Stored data entries
* * * *

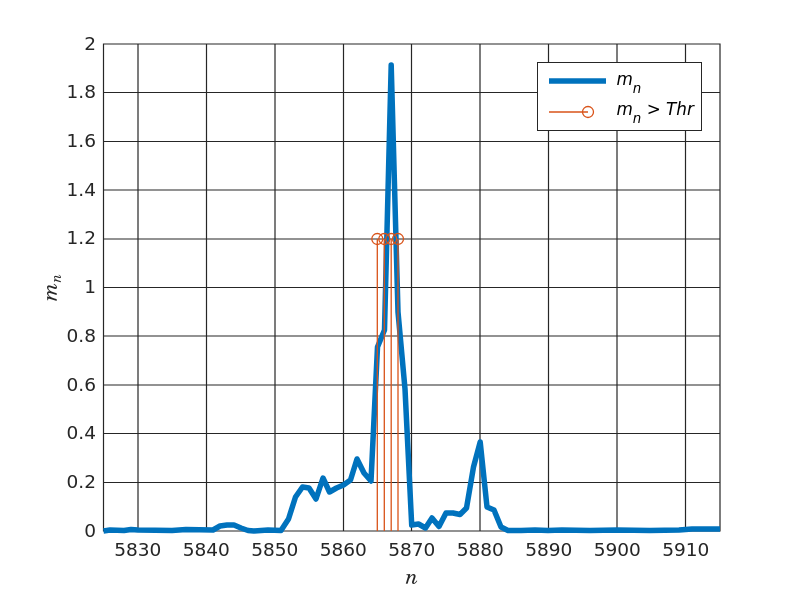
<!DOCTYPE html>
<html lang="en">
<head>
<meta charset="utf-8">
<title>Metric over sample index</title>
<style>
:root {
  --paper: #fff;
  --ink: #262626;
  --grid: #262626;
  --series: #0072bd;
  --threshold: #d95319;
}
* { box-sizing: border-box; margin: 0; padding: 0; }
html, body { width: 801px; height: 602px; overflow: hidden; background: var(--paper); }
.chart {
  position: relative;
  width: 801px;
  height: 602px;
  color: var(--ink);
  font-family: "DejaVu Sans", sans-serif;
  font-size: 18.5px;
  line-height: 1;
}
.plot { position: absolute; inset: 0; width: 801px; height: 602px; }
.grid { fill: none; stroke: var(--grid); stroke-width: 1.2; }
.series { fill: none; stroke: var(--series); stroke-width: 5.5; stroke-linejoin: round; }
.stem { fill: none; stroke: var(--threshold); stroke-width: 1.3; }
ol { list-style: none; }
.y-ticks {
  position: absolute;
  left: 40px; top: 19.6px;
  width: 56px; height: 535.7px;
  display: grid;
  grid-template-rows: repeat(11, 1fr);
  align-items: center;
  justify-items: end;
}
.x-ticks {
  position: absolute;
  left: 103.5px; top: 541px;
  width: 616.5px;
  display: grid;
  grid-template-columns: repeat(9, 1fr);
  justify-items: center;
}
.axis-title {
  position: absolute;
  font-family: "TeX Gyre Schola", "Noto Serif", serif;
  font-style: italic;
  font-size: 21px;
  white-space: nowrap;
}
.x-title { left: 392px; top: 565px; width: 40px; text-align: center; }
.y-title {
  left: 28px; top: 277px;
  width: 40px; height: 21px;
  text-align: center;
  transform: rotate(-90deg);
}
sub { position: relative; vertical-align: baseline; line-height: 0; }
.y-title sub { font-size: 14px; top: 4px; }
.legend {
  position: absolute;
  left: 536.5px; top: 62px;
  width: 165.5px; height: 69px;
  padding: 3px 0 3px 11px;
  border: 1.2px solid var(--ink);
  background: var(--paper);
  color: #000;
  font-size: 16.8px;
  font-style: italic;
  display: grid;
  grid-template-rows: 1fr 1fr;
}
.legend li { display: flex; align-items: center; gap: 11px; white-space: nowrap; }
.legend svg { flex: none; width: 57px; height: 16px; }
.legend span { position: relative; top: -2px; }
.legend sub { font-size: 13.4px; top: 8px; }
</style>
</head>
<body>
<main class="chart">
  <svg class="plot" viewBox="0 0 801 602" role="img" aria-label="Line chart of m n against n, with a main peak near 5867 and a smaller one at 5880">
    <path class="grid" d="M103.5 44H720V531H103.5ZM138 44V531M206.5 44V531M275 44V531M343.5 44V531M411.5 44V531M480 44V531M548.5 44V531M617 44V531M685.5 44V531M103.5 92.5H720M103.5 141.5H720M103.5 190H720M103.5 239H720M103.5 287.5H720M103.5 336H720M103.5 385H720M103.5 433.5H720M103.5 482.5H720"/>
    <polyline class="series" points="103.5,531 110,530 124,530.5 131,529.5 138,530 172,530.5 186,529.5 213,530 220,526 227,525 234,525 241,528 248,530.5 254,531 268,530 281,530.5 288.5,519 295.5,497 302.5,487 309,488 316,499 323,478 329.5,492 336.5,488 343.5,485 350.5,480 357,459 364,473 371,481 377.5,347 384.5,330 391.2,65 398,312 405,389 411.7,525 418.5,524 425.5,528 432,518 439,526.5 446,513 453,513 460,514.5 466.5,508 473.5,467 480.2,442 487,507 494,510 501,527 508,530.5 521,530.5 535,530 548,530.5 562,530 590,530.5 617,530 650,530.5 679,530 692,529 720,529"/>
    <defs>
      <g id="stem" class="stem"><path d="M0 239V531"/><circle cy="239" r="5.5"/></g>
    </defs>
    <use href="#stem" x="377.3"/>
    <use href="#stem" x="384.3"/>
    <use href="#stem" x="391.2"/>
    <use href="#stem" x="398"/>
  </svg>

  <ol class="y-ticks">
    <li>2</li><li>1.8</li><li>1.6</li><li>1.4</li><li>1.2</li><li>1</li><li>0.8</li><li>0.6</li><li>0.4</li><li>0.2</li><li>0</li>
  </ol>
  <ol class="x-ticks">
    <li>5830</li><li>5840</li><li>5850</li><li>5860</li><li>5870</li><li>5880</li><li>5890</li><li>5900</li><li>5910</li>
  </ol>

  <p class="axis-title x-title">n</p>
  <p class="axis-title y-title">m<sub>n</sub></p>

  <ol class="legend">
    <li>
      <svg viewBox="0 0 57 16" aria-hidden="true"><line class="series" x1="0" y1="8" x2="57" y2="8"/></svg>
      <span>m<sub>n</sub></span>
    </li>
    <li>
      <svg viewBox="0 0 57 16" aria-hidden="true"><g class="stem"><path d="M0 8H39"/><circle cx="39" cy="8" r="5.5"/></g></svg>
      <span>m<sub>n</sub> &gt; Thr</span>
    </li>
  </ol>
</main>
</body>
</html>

* * * *

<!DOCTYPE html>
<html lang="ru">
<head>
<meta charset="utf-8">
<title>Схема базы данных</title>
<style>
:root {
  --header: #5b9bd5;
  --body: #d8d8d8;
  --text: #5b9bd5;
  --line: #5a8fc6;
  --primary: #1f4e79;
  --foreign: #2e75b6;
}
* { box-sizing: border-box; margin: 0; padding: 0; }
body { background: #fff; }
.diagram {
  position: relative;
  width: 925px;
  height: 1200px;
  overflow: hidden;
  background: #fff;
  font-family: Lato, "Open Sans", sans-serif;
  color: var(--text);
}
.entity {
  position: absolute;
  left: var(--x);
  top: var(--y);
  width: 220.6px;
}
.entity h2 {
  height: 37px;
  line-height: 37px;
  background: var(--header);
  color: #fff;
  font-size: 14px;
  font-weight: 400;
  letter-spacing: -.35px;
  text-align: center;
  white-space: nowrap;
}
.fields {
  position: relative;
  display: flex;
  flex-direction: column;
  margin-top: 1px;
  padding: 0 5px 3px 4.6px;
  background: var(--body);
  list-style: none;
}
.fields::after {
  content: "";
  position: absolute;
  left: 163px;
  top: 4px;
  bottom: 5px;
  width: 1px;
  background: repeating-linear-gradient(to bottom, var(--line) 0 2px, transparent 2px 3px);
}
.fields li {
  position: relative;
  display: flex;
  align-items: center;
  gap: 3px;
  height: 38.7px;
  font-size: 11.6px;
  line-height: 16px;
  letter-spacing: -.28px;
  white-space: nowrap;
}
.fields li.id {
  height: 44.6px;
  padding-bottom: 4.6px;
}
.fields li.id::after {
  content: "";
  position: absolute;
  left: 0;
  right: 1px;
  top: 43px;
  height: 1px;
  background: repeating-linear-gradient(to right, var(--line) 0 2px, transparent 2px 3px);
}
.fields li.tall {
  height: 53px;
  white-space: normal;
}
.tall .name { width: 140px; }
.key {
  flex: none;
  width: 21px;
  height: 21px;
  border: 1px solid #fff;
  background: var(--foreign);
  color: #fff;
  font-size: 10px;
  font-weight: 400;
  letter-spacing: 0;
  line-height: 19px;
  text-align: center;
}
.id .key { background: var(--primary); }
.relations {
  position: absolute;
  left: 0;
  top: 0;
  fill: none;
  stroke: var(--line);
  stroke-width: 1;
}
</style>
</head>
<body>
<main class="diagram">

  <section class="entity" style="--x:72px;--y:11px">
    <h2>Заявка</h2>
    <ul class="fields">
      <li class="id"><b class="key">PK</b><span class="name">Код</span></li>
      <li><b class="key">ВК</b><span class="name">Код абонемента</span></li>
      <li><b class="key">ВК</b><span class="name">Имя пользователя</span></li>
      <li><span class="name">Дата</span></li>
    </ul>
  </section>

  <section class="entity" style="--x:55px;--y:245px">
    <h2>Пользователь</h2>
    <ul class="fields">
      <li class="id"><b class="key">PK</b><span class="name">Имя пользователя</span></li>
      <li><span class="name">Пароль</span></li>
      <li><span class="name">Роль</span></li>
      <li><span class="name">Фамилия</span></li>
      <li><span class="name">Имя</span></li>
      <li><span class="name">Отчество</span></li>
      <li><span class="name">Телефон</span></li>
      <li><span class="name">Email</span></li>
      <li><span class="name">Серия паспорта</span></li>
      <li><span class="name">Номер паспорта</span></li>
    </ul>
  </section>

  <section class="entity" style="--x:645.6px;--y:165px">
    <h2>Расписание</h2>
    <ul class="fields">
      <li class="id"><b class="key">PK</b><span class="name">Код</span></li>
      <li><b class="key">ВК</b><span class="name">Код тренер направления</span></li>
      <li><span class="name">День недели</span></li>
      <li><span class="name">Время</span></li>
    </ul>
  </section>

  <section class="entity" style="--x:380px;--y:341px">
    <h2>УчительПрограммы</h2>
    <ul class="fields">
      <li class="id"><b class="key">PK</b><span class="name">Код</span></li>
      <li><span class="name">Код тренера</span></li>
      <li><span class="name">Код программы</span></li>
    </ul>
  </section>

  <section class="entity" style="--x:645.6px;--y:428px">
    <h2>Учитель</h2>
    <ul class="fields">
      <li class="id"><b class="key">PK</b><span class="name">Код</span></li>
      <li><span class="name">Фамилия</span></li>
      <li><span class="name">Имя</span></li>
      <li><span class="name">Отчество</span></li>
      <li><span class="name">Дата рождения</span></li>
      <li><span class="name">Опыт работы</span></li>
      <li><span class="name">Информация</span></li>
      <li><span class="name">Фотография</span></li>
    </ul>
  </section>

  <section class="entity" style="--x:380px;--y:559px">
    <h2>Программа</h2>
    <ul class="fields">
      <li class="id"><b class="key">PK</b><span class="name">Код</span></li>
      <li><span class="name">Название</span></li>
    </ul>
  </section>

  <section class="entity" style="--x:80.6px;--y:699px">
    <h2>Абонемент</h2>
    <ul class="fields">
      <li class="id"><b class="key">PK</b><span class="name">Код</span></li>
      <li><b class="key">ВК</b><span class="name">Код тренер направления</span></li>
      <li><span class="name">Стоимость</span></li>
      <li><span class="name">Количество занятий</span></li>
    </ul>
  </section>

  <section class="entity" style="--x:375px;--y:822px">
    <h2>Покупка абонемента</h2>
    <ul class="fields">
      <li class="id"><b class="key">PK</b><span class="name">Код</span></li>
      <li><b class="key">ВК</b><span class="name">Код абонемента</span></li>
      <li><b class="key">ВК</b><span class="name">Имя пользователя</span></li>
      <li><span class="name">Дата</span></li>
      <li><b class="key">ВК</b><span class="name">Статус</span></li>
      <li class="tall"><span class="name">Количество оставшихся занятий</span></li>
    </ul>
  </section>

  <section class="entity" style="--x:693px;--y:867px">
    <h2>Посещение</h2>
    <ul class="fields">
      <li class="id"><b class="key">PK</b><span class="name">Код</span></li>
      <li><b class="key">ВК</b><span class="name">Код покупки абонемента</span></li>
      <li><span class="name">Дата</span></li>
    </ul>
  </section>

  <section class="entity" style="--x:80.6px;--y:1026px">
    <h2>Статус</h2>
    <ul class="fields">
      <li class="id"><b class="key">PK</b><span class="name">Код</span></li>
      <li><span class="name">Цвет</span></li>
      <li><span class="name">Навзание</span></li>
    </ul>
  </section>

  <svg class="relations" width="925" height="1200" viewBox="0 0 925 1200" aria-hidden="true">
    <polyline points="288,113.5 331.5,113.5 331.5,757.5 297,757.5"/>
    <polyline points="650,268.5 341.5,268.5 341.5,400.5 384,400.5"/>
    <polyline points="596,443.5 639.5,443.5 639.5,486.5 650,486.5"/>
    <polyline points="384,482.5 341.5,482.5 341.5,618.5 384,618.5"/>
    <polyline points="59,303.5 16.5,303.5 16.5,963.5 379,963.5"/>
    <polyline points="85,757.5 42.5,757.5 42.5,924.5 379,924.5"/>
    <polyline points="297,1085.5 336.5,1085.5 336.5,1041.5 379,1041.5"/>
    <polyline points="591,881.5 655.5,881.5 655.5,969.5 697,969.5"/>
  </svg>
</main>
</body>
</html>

* * * *

● Task details
For the word "legend", find all matching lines in the entries above and copy them out.

● Response to this exercise
.legend {
.legend li { display: flex; align-items: center; gap: 11px; white-space: nowrap; }
.legend svg { flex: none; width: 57px; height: 16px; }
.legend span { position: relative; top: -2px; }
.legend sub { font-size: 13.4px; top: 8px; }
  <ol class="legend">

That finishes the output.